Share!

Share! (Dimitri Vervitsiotis, Digital Vision photo/via Getty Images / January 2, 2013)

Kate DeStefano Weisman, an acquaintance of Tavangar who served in the Peace Corps in Chile, says her global experience reinforces Tavangar's contention.

"We would visit the Mapuche Indian communities in the campo," Weisman recalls. "These people had little in terms of material possession. As we were leaving they always offered us gifts such as fresh eggs, which was their livelihood, (because) they would sell them at market. I never wanted to take them, but I had to learn to graciously accept their great generosity."

Which isn't to say you should force yourself or your loved ones to scrape by with too little food, of course.

It's food for thought, though, when you're deciding whether to buy yet another game for the aforementioned Xbox 360.

Be bold. "Sometimes, sharing and giving means putting yourself out there and offering a brand new idea," Tavangar says.

She recalls a recent story about groups of elementary students forgoing their traditional holiday celebrations at school to make and decorate snowflakes for Connecticut's Sandy Hook Elementary students to hang in their new classrooms.

"It takes some vulnerability and courage to say, 'I know we have this tradition, and we always do this activity and this song and these games, but I want to propose something really different that's going to be about somebody else,'" Tavangar says. "You're proposing a change, and you don't know how it will be met, but it teaches our kids to make that courageous step and do what they think is the right thing to do."

hstevens@tribune.com

Twitter: @heidistevens13

Books that teach sharing

Children's Books Guide (childrensbooksguide.com) offers a list of picture books that offer kid-friendly lessons in sharing. The top three:

"We Share Everything!" by Robert N. Munsch (Cartwheel Books). An irreverent tale of two kindergartners struggling to share.

"Mine! Mine!

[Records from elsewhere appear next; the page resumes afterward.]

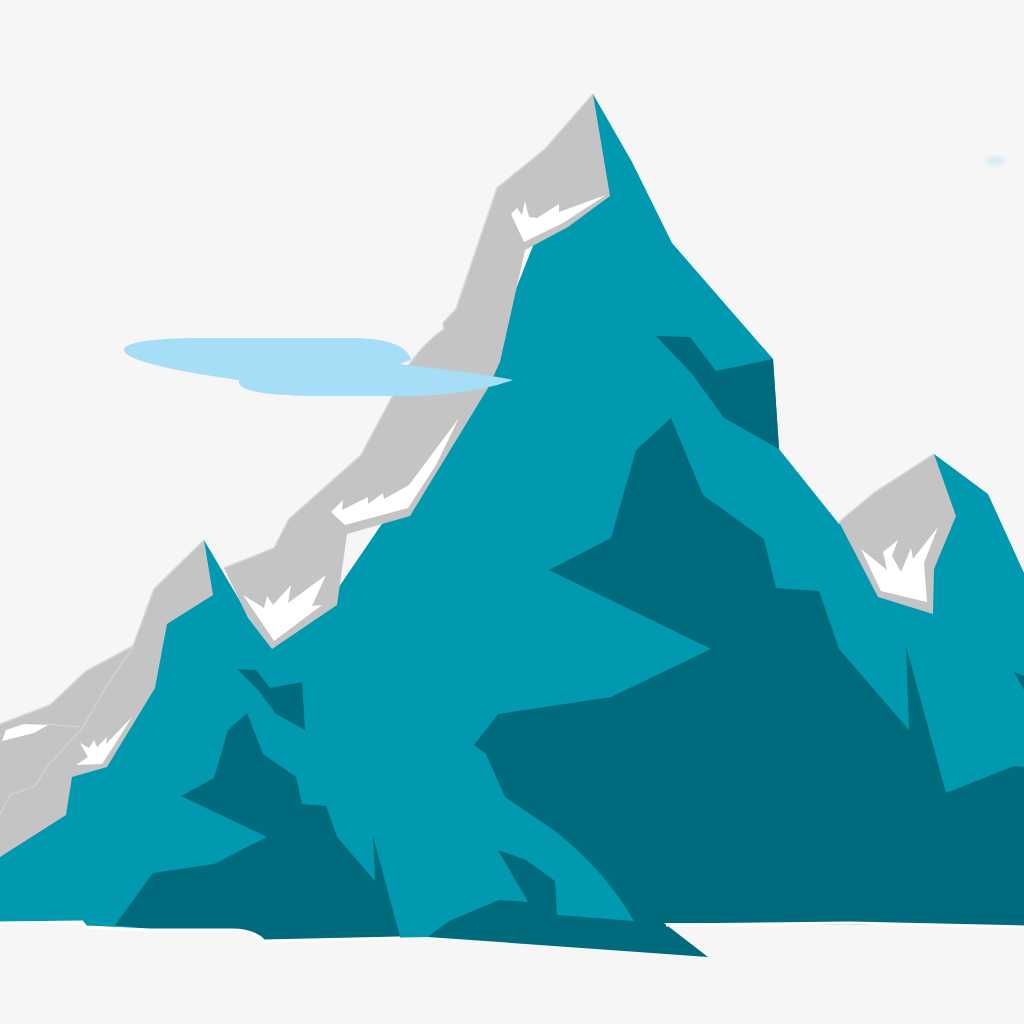
<!DOCTYPE html>
<html lang="en">
<head>
<meta charset="utf-8">
<title>Mountain range</title>
<style>
:root {
  --sky: #f6f6f6;
  --slope: #0199af;
  --shadow: #006b7d;
  --rock: #c4c4c4;
  --rock-edge: #cfdadb;
  --crease: #d2d2d2;
  --snow: #ffffff;
  --cloud: #a6ddf7;
}
html, body { margin: 0; height: 100%; overflow: hidden; background: var(--sky); }
svg { display: block; width: 1024px; height: 1024px; }
.slope { fill: var(--slope); }
.shadow { fill: var(--shadow); }
.rock { fill: var(--rock); }
.rock-edge { fill: none; stroke: var(--rock-edge); stroke-width: 1.5; }
.crease { fill: none; stroke: var(--crease); stroke-width: 1.5; }
.snow { fill: var(--snow); }
.snow-line { fill: none; stroke: var(--snow); stroke-width: 3; }
.cloud { fill: var(--cloud); }
</style>
</head>
<body>
<svg viewBox="0 0 1024 1024" role="img" aria-label="Teal mountains with grey snowy ridges and a light blue cloud">
  <defs>
    <filter id="soft" x="-50%" y="-50%" width="200%" height="200%"><feGaussianBlur stdDeviation="2.5"/></filter>
    <filter id="fold-blur" x="-50%" y="-50%" width="200%" height="200%"><feGaussianBlur stdDeviation="4"/></filter>
  </defs>
  <rect width="1024" height="1024" fill="var(--sky)"/>

  <g id="far-cloud" class="cloud" filter="url(#soft)" opacity=".5">
    <ellipse cx="995" cy="161" rx="10" ry="4"/>
  </g>

  <g id="slopes" class="slope">
    <path d="M593 94 L632 162 L672 243 L773 359 L779 449 L839 524 L934 454 L988 494 L1024 573 V926 L664 923 L634 921 L520 938 L428 937 L264 940 Q254 929 232 929 L150 929 L86 926 L82 921 L0 922 V857 L100 700 L204 540 L250 618 L330 600 L480 380 Z"/>
  </g>

  <g id="main-shadow" class="shadow">
    <path d="M671 418 L703 495 L764 539 L776 588 L819 591 L839 649 L909 730 L906 646 L946 793 L1014 766 L1024 767 V926 L664 923 L708 957 L428 937 L449 921 L499 900 L528 902 L498 850 L526 860 L555 881 L557 915 L634 921 Q606 872 555 831 L505 797 L486 754 L474 745 L498 714 L611 697 L711 649 L549 570 L611 538 L636 450 Z"/>
    <path d="M656 336 L690 337 L716 371 L773 359 L779 449 L724 418 L692 374 Z"/>
    <path d="M1014 672 L1024 676 V690 Z"/>
  </g>
  <path class="slope" d="M566 846 Q588 862 606 882 L600 890 L568 858 Z" filter="url(#fold-blur)" opacity=".6"/>

  <g id="front-shadow" class="shadow">
    <path d="M247 713 L263 754 L296 777 L302 804 L326 806 L337 837 L375 881 L373 836 L400 937 L264 940 Q254 929 232 929 L150 929 L115 925 L153 873 L214 864 L267 837 L181 796 L214 778 L228 730 Z"/>
    <path d="M237 669 L256 670 L270 688 L302 682 L305 730 L276 714 L258 690 Z"/>
  </g>
  <path id="ground-line" class="snow-line" d="M0 923 L82 922 L86 927 L150 930 L232 930 Q254 930 264 941 L400 938 M666 925 L850 923 L1024 927"/>

  <g id="main-ridge">
    <path class="rock" d="M593 94 L545 149 L497 188 L456 309 L443 323 L444 329 Q426 341 410 363 L392 397 L361 455 L289 519 L274 548 L224 568 L248 618 L272 649 L337 605 L347 534 L410 516 L488 388 L500 362 L525 250 L568 227 L610 196 Z"/>
    <path class="rock-edge" d="M593 94 L545 149 L497 188 L456 309 L443 323 L444 329 Q426 341 410 363 L392 397 L361 455 L289 519 L274 548 L224 568"/>
    <g class="snow">
      <path d="M511 214 L517 208 L522 215 L525 201 L529 217 L537 218 L559 204 L559 212 L606 195 L563 223 L524 242 Z"/>
      <path d="M331 512 L343 500 L342 510 L368 497 L368 504 L383 493 L384 499 L409 485 L459 418 L436 465 L408 508 L345 525 Z"/>
      <path d="M243 595 L264 608 L267 596 L273 605 L291 585 L288 603 L326 575 L312 606 L322 605 L274 641 Z"/>
    </g>
  </g>

  <g id="left-ridge">
    <path class="rock" d="M204 540 L154 589 L133 646 L86 671 L50 705 L0 724 V857 L66 815 L72 777 L107 767 L155 688 L167 624 L213 595 Z"/>
    <path class="rock-edge" d="M204 540 L154 589 L133 646 L86 671 L50 705 L0 724"/>
    <path class="crease" d="M133 647 L106 687 L83 727 L46 768 L35 786 L10 795 L0 815 M44 724 L80 727"/>
    <g class="snow">
      <path d="M2 741 L6 730 L24 724 L48 725 L34 733 Z"/>
      <path d="M80 743 L89 748 L94 740 L97 747 L107 737 L106 744 L132 717 L115 744 L102 764 L76 765 L88 757 Z"/>
    </g>
  </g>

  <g id="right-peak">
    <path class="rock" d="M934 454 L875 492 L839 522 L878 597 L933 614 L934 569 L956 516 Z"/>
    <path class="rock-edge" d="M934 454 L875 492 L839 522"/>
    <path class="snow" d="M861 549 L887 570 L883 552 L898 540 L892 556 L901 572 L911 548 L913 559 L938 527 L924 563 L927 602 L881 591 Z"/>
  </g>

  <path id="cloud" class="cloud" d="M124 350 C124 342 155 338 200 338 L350 338 C385 338 408 345 411 360 L400 364 C440 369 485 374 513 380 C495 387 455 396 410 396 L310 396 C270 395 236 392 239 380 C195 374 124 362 124 350 Z"/>
</svg>
</body>
</html>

Mine!" by Shelly Becker (Sterling). The story of a girl who offers up her attic castaways when her parents encourage her to share with her cousin.

"One of Each" by Mary Ann Hoberman (Little, Brown Books). A sing-songy tale about the pleasures of having someone to share with.

— H.S.